New York State Seal
STATE OF NEW YORK
INSURANCE DEPARTMENT
25 BEAVER STREET
NEW YORK, NEW YORK 10004

George E. Pataki
Governor

Gregory V. Serio
Superintendent

The Office of General Counsel issued the following opinion on May 7, 2004 representing the position of the New York State Insurance Department.

Re: Employer Sponsored Group Health Insurance, Waiver of Coverage

Issues:

1. Where an employer requires no contribution by employees to cover themselves and their dependents, may an employee waive employer-sponsored health insurance either for himself or for his or her dependents?

2. If an employer presently offers an incentive to employees to so waive, what should it do?

Conclusions:

1. Such a waiver is not permissible.

2. The employer should immediately cease offering such incentive and inform the insurer of the termination of the incentive, so dependent coverage may be provided.

Facts:

As a licensed insurance agent, the inquirer has a client that has purchased contracts with both an indemnity insurer and an HMO covering employees and their dependents. The employer does not require any contribution by the employees. In accordance with a collective bargaining agreement, the employer permits employees who have coverage for either themselves or their dependents from other sources to opt out of the employer provided coverage in exchange for either cash payment or a credit towards another employee benefit.

If the employee should no longer be entitled to health coverage through the other source, he or she will be permitted to rejoin the employer sponsored plan.

Analysis:
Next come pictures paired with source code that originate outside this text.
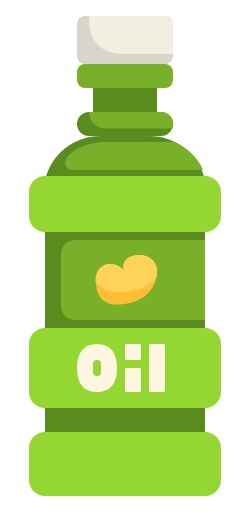
<!DOCTYPE html>
<html lang="en">
<head>
<meta charset="utf-8">
<title>Oil bottle</title>
<style>
:root {
  --lime: #94d732;
  --green: #78b02a;
  --dark: #598c1e;
  --cap: #f2eee0;
  --cap-shade: #d9d5ca;
  --cream: #fff6df;
  --bean: #ffd25a;
  --bean-shade: #ffbe35;
}
html, body { margin: 0; background: #fff; overflow: hidden; }
svg { display: block; width: 250px; height: 512px; }
.lime { fill: var(--lime); }
.green { fill: var(--green); }
.dark { fill: var(--dark); }
.cap { fill: var(--cap); }
.cap-shade { fill: var(--cap-shade); }
.lettering { fill: var(--cream); }
.bean { fill: var(--bean); }
.bean-shade { fill: var(--bean-shade); }
</style>
</head>
<body>
<svg viewBox="0 0 250 512" role="img" aria-label="Green bottle of oil">
  <defs>
    <path id="bean-shape" d="M96 284C94 272 101 264 110 264C117 264 121 267 124 271C121 263 127 255 139 255C151 255 158 263 157 273C156 290 142 304 118 304.500C103 305 97 296 96 284Z"/>
    <clipPath id="bean-clip"><use href="#bean-shape"/></clipPath>
  </defs>

  <g id="cap">
    <rect class="cap-shade" x="77" y="16" width="96" height="48" rx="8"/>
    <path class="cap" d="M89 16H165Q173 16 173 24V54H121C102 54 89 40 89 22Z"/>
  </g>

  <g id="neck">
    <rect class="dark" x="93" y="84" width="64" height="32"/>
    <rect class="green" x="77" y="64" width="96" height="24" rx="8"/>
    <rect class="dark" x="77" y="112" width="96" height="24" rx="12"/>
    <path class="green" d="M89 112H161A12 12 0 0 1 172.500 128.500H106C96 128.500 89 121 89 112Z"/>
  </g>

  <g id="body">
    <path class="dark" d="M45 440V180C51 154 74 136 101 136H149C176 136 199 154 205 180V440Z"/>
    <path class="green" d="M106 142H174C188 148 198 158 203 170H73C65 170 63 162 68 156C77 147 90 142 106 142Z"/>
    <path class="green" d="M77 240H205V320H77Q61 320 61 304V256Q61 240 77 240Z"/>
  </g>

  <g id="bands" class="lime">
    <rect x="29" y="176" width="192" height="56" rx="16"/>
    <rect x="29" y="328" width="192" height="80" rx="16"/>
    <rect x="29" y="432" width="192" height="64" rx="16"/>
  </g>

  <g id="soybean">
    <use class="bean-shade" href="#bean-shape"/>
    <path class="bean" clip-path="url(#bean-clip)" d="M90 250H162V270C155 284 139 292 120 292C109 292 100 288 95 281Z"/>
  </g>

  <g id="oil-lettering" class="lettering" role="img" aria-label="oil">
    <path fill-rule="evenodd" d="M97 344C110 344 117 352 117 368S110 392 97 392S77 384 77 368S84 344 97 344ZM97 360Q93 360 93 364V372Q93 376 97 376T101 372V364Q101 360 97 360Z"/>
    <rect x="125" y="344" width="16" height="16"/>
    <rect x="125" y="368" width="16" height="24"/>
    <rect x="149" y="344" width="16" height="48"/>
  </g>
</svg>
</body>
</html>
The provision of health insurance by an employer constitutes a welfare benefit plan as that term is defined under the Employee Retirement Income Security Act (ERISA). 29 U.S.C.A. § 1002(1) (West 1999). While ERISA generally preempts state laws, 29 U.S.C.A. 1144(a) (West 1999), insurance laws are excepted from the preemption. 29 U.S.C.A. § 1144(b)(2)(A). This provision has been construed to allow state insurance laws to apply to insured plans, notwithstanding that they may affect an ERISA welfare benefit plan. Metropolitan Life v. Massachusetts, 471 U.S. 724 (1985).

New York Insurance Law § 4235(c)(1)(A) (McKinney 2000 and 2004 Supplement) authorizes the issuance of group accident and health insurance through:
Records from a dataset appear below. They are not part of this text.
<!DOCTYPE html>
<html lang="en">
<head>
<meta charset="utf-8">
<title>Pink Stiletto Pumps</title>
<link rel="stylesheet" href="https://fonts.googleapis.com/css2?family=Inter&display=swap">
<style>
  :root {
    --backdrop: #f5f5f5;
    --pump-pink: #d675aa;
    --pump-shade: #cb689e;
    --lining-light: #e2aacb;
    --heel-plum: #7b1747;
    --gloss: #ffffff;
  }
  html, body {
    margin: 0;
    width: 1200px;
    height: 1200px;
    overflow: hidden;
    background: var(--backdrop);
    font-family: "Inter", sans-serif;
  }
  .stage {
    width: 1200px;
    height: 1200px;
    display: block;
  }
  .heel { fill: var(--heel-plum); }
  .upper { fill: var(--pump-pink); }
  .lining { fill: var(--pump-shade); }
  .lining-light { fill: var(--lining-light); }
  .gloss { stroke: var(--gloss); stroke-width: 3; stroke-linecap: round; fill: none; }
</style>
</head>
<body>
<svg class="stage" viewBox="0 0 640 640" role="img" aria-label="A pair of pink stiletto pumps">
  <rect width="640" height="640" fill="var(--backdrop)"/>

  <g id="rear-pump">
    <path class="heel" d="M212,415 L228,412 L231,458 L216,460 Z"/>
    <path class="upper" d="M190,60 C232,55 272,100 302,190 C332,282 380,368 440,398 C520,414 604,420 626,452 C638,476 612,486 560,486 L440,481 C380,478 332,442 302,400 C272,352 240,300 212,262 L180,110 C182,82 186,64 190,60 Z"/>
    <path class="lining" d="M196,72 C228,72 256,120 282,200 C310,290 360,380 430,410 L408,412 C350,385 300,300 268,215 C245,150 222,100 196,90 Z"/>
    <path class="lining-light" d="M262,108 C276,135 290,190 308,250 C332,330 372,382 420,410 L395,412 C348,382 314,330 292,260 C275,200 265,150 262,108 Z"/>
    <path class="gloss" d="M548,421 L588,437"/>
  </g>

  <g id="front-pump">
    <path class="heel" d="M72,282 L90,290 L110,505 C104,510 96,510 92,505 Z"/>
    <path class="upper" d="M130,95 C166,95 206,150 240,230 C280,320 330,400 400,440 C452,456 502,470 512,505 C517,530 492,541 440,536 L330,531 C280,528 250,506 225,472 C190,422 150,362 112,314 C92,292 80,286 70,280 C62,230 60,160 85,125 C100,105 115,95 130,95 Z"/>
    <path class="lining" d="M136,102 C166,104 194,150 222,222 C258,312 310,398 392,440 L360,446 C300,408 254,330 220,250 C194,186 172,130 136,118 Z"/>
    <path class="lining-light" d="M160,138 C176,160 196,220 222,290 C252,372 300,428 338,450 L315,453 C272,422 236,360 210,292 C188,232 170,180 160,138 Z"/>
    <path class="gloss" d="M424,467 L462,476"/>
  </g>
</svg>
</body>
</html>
A policy issued to an employer . . . which employer . . . shall be deemed the policyholder, insuring with or without evidence of insurability satisfactory to the insurer, employees of such employer, and insuring, except as hereinafter provided, all of such employees or all of any class or classes thereof determined by conditions pertaining to the employment or a combination of such conditions and conditions pertaining to the family status of the employee, for insurance coverage on each person insured based upon some plan which will preclude individual selection. . . . The premium for the policy shall be paid by the policyholder, either from the employer's funds, or from funds contributed by the insured employees, or from funds contributed jointly by the employer and employees. If all or part of the premium is to be derived from funds contributed by the insured employees, then such policy must insure not less than fifty percent of such eligible employees or, if less, fifty or more of such employees. (emphasis added)
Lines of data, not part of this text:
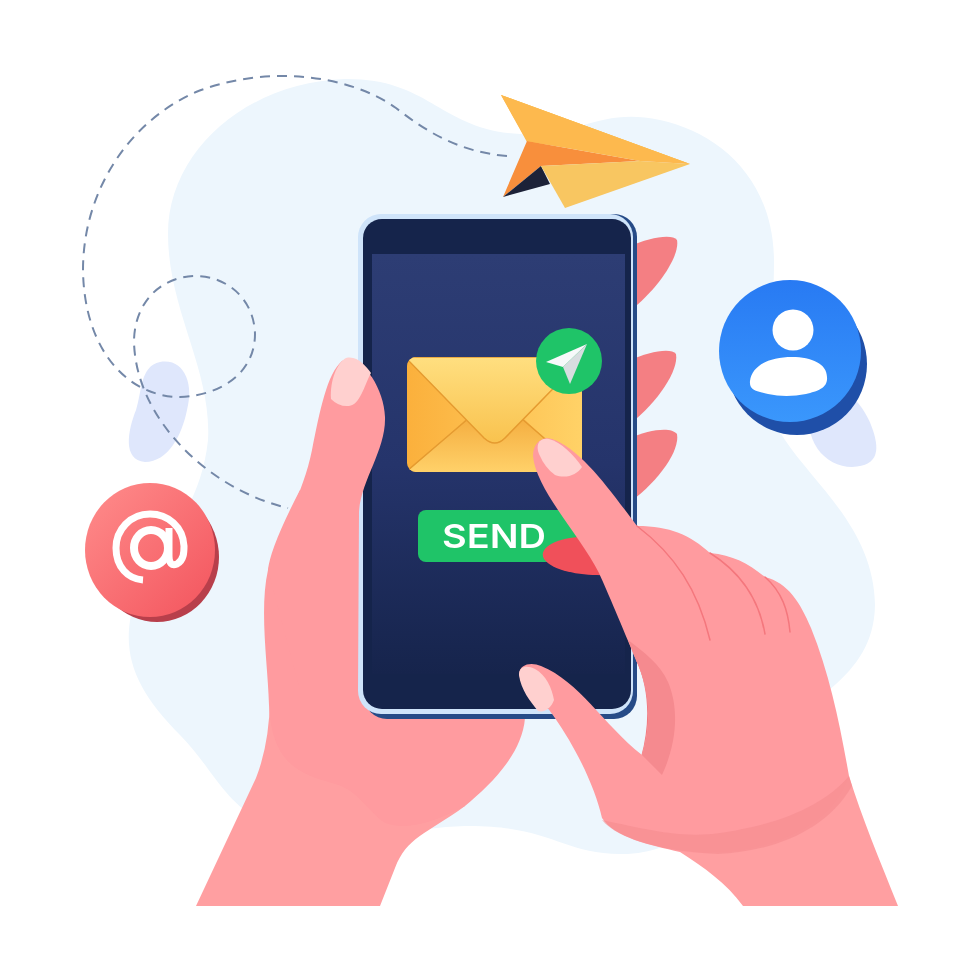
<!DOCTYPE html>
<html lang="en">
<head>
<meta charset="utf-8">
<title>Send an email</title>
<style>
:root {
  --mist: #edf6fd;
  --pebble: #dfe7fc;
  --trail: #7488a8;
  --skin: #ff9b9f;
  --skin-wrist: #ff9fa1;
  --skin-shade: #f58a8f;
  --skin-line: #f4777d;
  --finger-far: #f47f83;
  --nail: #ffd0cf;
  --coral: #f0505a;
  --navy: #15244b;
  --phone-side: #264b87;
  --phone-rim: #cfe4fa;
  --green: #1fc468;
  --gold: #f7c75f;
  --orange: #f88f3c;
  --white: #fff;
}
html, body { margin: 0; background: var(--white); overflow: hidden; }
.scene { display: block; width: 980px; height: 980px; }
.mist { fill: var(--mist); }
.pebble { fill: var(--pebble); }
.trail { fill: none; stroke: var(--trail); stroke-width: 2; stroke-dasharray: 10 7; }
.skin { fill: var(--skin); }
.wrist { fill: var(--skin-wrist); }
.shade { fill: var(--skin-shade); }
.far { fill: var(--finger-far); }
.nail { fill: var(--nail); }
.crease { fill: none; stroke: var(--skin-line); stroke-width: 1.5; stroke-linecap: round; }
.white { fill: var(--white); }
.send-label { font: 600 33px Inter, "Open Sans", sans-serif; fill: var(--white); }
</style>
</head>
<body>
<svg class="scene" viewBox="0 0 980 980" role="img" aria-label="Hands sending an email on a phone">
  <defs>
    <linearGradient id="screen-fill" x1="0" y1="0" x2="0" y2="1">
      <stop offset="0" stop-color="#2d3d74"/>
      <stop offset=".5" stop-color="#25346b"/>
      <stop offset="1" stop-color="#16244c"/>
    </linearGradient>
    <linearGradient id="red-fill" x1="0" y1="0" x2="1" y2="1">
      <stop offset="0" stop-color="#ff8d8c"/>
      <stop offset="1" stop-color="#f3545d"/>
    </linearGradient>
    <linearGradient id="blue-fill" x1="0" y1="0" x2="0" y2="1">
      <stop offset="0" stop-color="#287af3"/>
      <stop offset="1" stop-color="#3a97fc"/>
    </linearGradient>
    <linearGradient id="flap-fill" x1="0" y1="0" x2="0" y2="1">
      <stop offset="0" stop-color="#ffdf80"/>
      <stop offset="1" stop-color="#f9c24e"/>
    </linearGradient>
    <linearGradient id="side-fill" x1="0" y1="0" x2="1" y2="0">
      <stop offset="0" stop-color="#fbb03c"/>
      <stop offset="1" stop-color="#ffd267"/>
    </linearGradient>
    <linearGradient id="fold-fill" x1="0" y1="0" x2="0" y2="1">
      <stop offset="0" stop-color="#f3a93b"/>
      <stop offset="1" stop-color="#ffd169"/>
    </linearGradient>
    <linearGradient id="finger-fill" x1="0" y1="0" x2="1" y2="0">
      <stop offset="0" stop-color="#f0757b"/>
      <stop offset="1" stop-color="#ff989c"/>
    </linearGradient>
    <clipPath id="envelope-shape"><rect x="407" y="357" width="175" height="115" rx="9"/></clipPath>
  </defs>

  <g id="backdrop">
    <path class="mist" d="M168 234C168 150 248 82 345 79C430 78 440 130 520 134C580 137 600 107 660 120C720 133 774 180 774 262C774 350 752 390 785 440C815 485 874 530 875 605C874 680 802 700 766 745C725 800 690 855 620 854C560 853 550 825 465 826C390 828 345 855 283 832C225 810 215 770 180 735C140 695 122 660 131 615C143 560 200 520 208 440C212 370 168 310 168 234Z"/>
    <path class="pebble" d="M160 362C185 358 194 385 187 410C182 435 168 462 145 462C122 460 128 430 136 410C142 392 140 366 160 362Z"/>
    <path class="pebble" d="M812 400C835 370 862 402 871 425C880 448 880 466 852 467C825 467 800 440 812 400Z"/>
    <path class="trail" d="M507 156C460 152 428 133 396 108C345 72 262 66 196 92C128 122 83 192 83 270C84 350 128 397 180 397C225 395 255 370 255 334C254 298 226 276 195 276C158 277 134 305 134 342C136 420 210 490 288 508"/>
  </g>

  <g id="paper-plane">
    <polygon fill="#fdb94e" points="501,95 690,164 527,142"/>
    <polygon fill="#f8c661" points="501,95 690,164 540,122"/>
    <polygon fill="#f88f3c" points="527,141 640,161 541,166 503,197"/>
    <polygon fill="#1c2238" points="503,197 541,166 550,184"/>
    <polygon fill="#f8c661" points="690,164 565,208 541,166 640,161"/>
    <polygon fill="#fdb94e" points="501,95 527,141 640,161 690,164"/>
  </g>

  <g id="at-badge">
    <ellipse cx="157" cy="557" rx="62" ry="65" fill="#b83f4b"/>
    <ellipse cx="150" cy="550" rx="65" ry="67" fill="url(#red-fill)"/>
    <g fill="none" stroke="#fff" stroke-width="8">
      <ellipse cx="151" cy="548" rx="17" ry="18"/>
      <path d="M169 528V556Q169 567 177 564C184 560 184 552 184 546C183 527 168 514 150 514C130 514 116 530 116 548C116 567 128 579 143 580" stroke-width="7"/>
    </g>
  </g>

  <g id="contact-badge">
    <ellipse cx="797" cy="364" rx="70" ry="71" fill="#1f4fa8"/>
    <ellipse cx="790" cy="351" rx="71" ry="71" fill="url(#blue-fill)"/>
    <circle class="white" cx="793" cy="330" r="20.5"/>
    <path class="white" d="M750 381C752 365 770 357 792 357C812 357 827 364 827 377C828 388 818 391 806 394Q786 398 768 394C757 391 749 391 750 381Z"/>
  </g>

  <g id="holding-hand">
    <path class="far" d="M630 246C648 238 672 233 677 240C680 255 660 287 630 311Z"/>
    <path class="far" d="M630 360C648 352 671 347 676 354C679 370 658 402 630 424Z"/>
    <path class="far" d="M630 438C648 430 671 426 677 434C680 450 660 480 630 502Z"/>
    <path class="wrist" d="M196 906L256 778Q269 745 270 700L465 806C425 835 407 837 395 868L380 906Z"/>
    <path class="skin" d="M268 570Q270 548 300 490L420 480L525 718C522 755 490 785 465 806C430 825 404 830 385 823C368 812 358 790 335 784C300 774 272 765 269 705C268 665 259 610 268 570Z"/>
  </g>

  <g id="phone">
    <rect x="364" y="214" width="273" height="505" rx="23" fill="#264b87"/>
    <rect x="358" y="214" width="275" height="500" rx="23" fill="#cfe4fa"/>
    <rect x="363" y="219" width="268" height="490" rx="19" fill="#15244b"/>
    <rect x="372" y="254" width="253" height="420" fill="url(#screen-fill)"/>
    <g id="envelope">
      <g clip-path="url(#envelope-shape)">
        <rect x="407" y="357" width="175" height="115" fill="url(#side-fill)"/>
        <path d="M407 472L475 411H515L582 472Z" fill="url(#fold-fill)"/>
        <path d="M407 471L476 412M582 471L514 412" fill="none" stroke="#e59b30" stroke-width="1.5"/>
        <path d="M405 357H584L505 438Q495 448 484 438Z" fill="url(#flap-fill)" stroke="#e59b30" stroke-width="1.5"/>
      </g>
      <circle cx="569" cy="361" r="33" fill="#1fc468"/>
      <polygon fill="#f7f9fa" points="587,344 546,362 563,367"/>
      <polygon fill="#d8dde0" points="587,344 563,367 570,384"/>
    </g>
    <g id="send-button">
      <rect x="418" y="510" width="160" height="52" rx="8" fill="#1fc468"/>
      <text class="send-label" x="442" y="548" textLength="104" lengthAdjust="spacingAndGlyphs">SEND</text>
    </g>
  </g>

  <g id="holding-thumb">
    <path class="skin" d="M268 570C276 535 302 500 312 450C320 410 327 374 342 361C358 351 384 385 385 417C386 450 361 480 359 512L358 690L300 690Z"/>
    <path class="nail" d="M331 399C330 380 337 363 346 358C357 355 366 366 371 373C364 386 360 405 349 406Q339 407 331 399Z"/>
  </g>

  <g id="tapping-hand">
    <path d="M608 575C585 576 553 572 544 559C537 547 560 537 582 537L615 545Z" fill="#f0505a"/>
    <path fill="url(#finger-fill)" d="M636 660C650 690 650 725 641 757L690 800L730 700L680 630Z"/>
    <path class="wrist" d="M680 852C705 868 726 883 743 906H898C880 861 862 818 849 776L780 800Z"/>
    <path class="skin" d="M533 456C533 442 543 436 552 439C581 449 610 490 637 526C670 526 690 535 710 553C733 555 749 564 765 577C788 583 800 602 811 628C830 675 840 725 849 776C835 820 790 842 739 851Q710 854 680 852C650 845 615 838 602 818C592 774 557 710 520 678C516 665 530 661 541 666C580 682 602 723 642 755C652 720 650 690 636 660C622 626 608 593 599 573C580 535 536 490 533 456Z"/>
    <path class="shade" d="M636 660C650 690 652 724 642 755L662 775C676 745 680 710 668 682C660 664 645 653 628 640Z"/>
    <path class="shade" opacity=".55" d="M602 820C660 832 690 841 742 829C790 820 828 801 849 776L852 786C826 832 770 852 718 854C668 852 618 840 602 820Z"/>
    <path class="crease" d="M637 526C675 555 698 590 710 640M710 553C745 575 760 605 765 634M765 577C782 592 788 610 790 632"/>
    <path class="nail" d="M539 454C535 444 540 437 549 439C561 442 574 455 582 467C577 475 566 479 555 475Q545 468 539 454Z"/>
    <path class="nail" d="M519 675C519 666 527 665 535 669C546 675 552 688 554 700C551 708 545 713 538 711C530 701 521 690 519 675Z"/>
  </g>
</svg>
</body>
</html>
New York Insurance Law § 4235(f)(1) provides:

Any policy of group accident, group health or group accident and health insurance may include provisions for the payment by the insurer of benefits for expenses incurred on account of hospital, medical or surgical care . . . for the employee or other member of the insured group, his spouse, his child or children, or other persons chiefly dependent upon him for support and maintenance. . . .

New York Insurance Law § 4235(c)(1)(A) precludes a waiver of dependent coverage where the employer does not require any contribution by the employee towards either his or her coverage or that of dependents. This interpretation creates parity between employees with dependents and those without dependents.

Accordingly, the employer should immediately terminate the incentive and notify the employees that coverage will be provided. Failure to remove the incentive would entitle the insurer to terminate the policy for non-compliance with New York Insurance Law § 4235 (c)(1)(A). Simultaneously with this notification to the employees, the employer should notify the insurer and request that immediate dependent coverage be provided to all employees. The insurer would be entitled to collect a premium for such additional coverage as of the date of its initiation.

The insurer should not object to the provision of such coverage, as it is required by New York Insurance Law § 4235(c)(1)(A). Whether the Department will seek to penalize the insurer for its failure to assure compliance with New York Insurance Law § 4235(c)(1)(A) is a fact specific issue and, therefore, cannot be determined at this time.

For further information you may contact Principal Attorney Alan Rachlin at the New York City Office.